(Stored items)
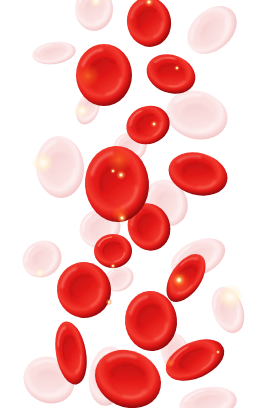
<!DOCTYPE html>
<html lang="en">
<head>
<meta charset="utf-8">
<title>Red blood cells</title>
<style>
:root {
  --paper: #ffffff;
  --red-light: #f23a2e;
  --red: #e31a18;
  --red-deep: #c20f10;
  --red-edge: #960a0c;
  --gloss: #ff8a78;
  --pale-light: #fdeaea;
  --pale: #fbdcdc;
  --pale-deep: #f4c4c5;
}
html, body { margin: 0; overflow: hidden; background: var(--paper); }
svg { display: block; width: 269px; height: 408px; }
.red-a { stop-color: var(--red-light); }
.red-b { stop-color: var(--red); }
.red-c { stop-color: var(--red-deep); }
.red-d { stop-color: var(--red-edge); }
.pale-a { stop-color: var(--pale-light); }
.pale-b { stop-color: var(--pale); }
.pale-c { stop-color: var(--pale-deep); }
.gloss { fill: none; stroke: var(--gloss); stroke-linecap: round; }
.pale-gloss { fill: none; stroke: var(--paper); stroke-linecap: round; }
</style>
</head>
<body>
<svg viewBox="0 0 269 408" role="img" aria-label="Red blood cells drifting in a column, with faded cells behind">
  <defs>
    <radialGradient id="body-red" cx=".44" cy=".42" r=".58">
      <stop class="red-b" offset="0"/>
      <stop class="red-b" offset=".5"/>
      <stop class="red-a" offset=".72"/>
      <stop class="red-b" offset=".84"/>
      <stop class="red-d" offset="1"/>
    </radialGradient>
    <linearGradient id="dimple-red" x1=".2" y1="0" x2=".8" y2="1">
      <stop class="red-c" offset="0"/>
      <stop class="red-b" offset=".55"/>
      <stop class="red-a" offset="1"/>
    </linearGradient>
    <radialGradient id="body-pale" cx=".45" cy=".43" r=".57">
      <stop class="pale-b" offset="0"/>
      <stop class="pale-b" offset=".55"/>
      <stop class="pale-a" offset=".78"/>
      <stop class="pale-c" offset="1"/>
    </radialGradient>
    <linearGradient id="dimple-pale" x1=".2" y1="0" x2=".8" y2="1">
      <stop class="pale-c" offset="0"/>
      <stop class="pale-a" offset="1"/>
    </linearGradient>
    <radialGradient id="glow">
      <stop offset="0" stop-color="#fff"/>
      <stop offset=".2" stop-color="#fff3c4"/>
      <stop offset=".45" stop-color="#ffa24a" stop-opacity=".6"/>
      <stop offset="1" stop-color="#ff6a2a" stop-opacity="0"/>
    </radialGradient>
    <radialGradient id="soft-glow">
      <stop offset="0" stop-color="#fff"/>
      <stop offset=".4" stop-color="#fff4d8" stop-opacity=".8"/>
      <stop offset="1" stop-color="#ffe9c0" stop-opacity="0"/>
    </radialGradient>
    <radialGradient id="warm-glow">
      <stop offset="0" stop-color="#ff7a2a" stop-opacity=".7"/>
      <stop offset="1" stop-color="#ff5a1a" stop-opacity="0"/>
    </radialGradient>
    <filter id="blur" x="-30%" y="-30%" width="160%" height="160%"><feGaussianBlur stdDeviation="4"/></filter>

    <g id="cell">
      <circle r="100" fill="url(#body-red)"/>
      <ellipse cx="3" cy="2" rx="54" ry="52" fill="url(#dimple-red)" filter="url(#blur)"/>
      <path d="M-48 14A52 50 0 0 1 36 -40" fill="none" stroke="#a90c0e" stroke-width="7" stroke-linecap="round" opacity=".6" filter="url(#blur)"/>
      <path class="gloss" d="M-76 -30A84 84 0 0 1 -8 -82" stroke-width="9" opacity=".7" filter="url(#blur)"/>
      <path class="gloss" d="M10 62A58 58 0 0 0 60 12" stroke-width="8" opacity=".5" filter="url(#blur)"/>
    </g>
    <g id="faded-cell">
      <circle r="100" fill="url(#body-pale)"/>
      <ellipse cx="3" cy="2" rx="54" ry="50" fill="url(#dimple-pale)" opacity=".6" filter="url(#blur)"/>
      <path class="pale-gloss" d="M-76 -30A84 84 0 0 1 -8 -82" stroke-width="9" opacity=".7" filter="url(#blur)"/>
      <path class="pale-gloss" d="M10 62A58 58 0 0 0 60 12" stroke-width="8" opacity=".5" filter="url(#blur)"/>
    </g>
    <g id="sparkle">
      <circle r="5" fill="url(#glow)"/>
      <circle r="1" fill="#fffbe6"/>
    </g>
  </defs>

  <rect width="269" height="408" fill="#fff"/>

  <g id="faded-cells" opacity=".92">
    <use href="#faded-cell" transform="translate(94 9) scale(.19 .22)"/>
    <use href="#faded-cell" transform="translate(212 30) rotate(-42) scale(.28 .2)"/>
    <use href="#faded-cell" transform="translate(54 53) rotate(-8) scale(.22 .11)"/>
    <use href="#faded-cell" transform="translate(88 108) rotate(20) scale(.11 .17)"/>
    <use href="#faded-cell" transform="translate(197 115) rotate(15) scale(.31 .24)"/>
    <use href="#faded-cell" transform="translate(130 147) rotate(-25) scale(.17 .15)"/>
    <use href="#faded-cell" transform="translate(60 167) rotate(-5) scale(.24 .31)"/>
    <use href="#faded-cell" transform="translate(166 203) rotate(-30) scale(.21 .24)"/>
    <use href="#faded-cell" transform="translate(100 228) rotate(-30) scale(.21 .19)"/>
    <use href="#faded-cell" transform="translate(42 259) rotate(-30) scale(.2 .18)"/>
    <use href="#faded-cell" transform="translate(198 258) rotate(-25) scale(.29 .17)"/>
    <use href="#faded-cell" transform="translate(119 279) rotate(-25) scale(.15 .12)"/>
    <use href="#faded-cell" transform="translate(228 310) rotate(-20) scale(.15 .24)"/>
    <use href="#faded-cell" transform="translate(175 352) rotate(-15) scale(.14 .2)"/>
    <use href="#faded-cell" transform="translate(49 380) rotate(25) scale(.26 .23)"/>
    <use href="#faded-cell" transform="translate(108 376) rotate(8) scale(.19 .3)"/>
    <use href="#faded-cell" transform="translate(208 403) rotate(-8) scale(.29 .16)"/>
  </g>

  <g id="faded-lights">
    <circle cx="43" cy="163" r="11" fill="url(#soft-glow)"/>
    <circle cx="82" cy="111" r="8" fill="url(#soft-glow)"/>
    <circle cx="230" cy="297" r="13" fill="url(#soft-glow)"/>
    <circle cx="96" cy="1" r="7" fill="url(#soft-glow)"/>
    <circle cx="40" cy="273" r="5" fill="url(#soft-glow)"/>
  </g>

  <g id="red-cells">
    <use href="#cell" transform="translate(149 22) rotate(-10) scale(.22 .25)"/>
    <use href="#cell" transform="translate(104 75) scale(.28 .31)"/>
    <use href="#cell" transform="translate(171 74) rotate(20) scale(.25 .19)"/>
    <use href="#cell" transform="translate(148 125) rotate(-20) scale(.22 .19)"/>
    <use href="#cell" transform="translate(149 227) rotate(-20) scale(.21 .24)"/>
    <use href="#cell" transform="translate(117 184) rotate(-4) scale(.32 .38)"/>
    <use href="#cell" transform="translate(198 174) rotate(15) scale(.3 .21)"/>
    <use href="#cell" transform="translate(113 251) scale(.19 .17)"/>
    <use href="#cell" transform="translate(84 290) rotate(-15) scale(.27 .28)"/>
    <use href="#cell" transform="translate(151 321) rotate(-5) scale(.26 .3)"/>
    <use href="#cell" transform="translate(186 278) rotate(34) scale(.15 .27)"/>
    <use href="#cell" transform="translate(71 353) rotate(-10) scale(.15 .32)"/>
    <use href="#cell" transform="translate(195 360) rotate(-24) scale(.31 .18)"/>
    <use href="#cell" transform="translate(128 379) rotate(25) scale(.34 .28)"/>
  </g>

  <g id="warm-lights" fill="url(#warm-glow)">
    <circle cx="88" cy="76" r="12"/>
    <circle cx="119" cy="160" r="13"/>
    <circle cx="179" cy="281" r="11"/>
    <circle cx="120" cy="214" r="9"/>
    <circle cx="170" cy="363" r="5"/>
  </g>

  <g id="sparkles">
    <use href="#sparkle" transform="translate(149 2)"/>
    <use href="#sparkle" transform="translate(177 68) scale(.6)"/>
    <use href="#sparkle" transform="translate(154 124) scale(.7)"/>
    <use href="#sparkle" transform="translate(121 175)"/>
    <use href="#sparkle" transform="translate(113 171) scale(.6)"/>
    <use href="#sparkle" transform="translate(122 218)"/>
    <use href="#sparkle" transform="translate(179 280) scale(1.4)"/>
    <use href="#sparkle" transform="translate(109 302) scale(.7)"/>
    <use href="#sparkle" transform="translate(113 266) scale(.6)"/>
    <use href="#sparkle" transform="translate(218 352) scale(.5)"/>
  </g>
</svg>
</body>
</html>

* About this task:
In the lines above, find the word "deep" and copy every line it occurs in.

* Problem solution:
  --red-deep: #c20f10;
  --pale-deep: #f4c4c5;
.red-c { stop-color: var(--red-deep); }
.pale-c { stop-color: var(--pale-deep); }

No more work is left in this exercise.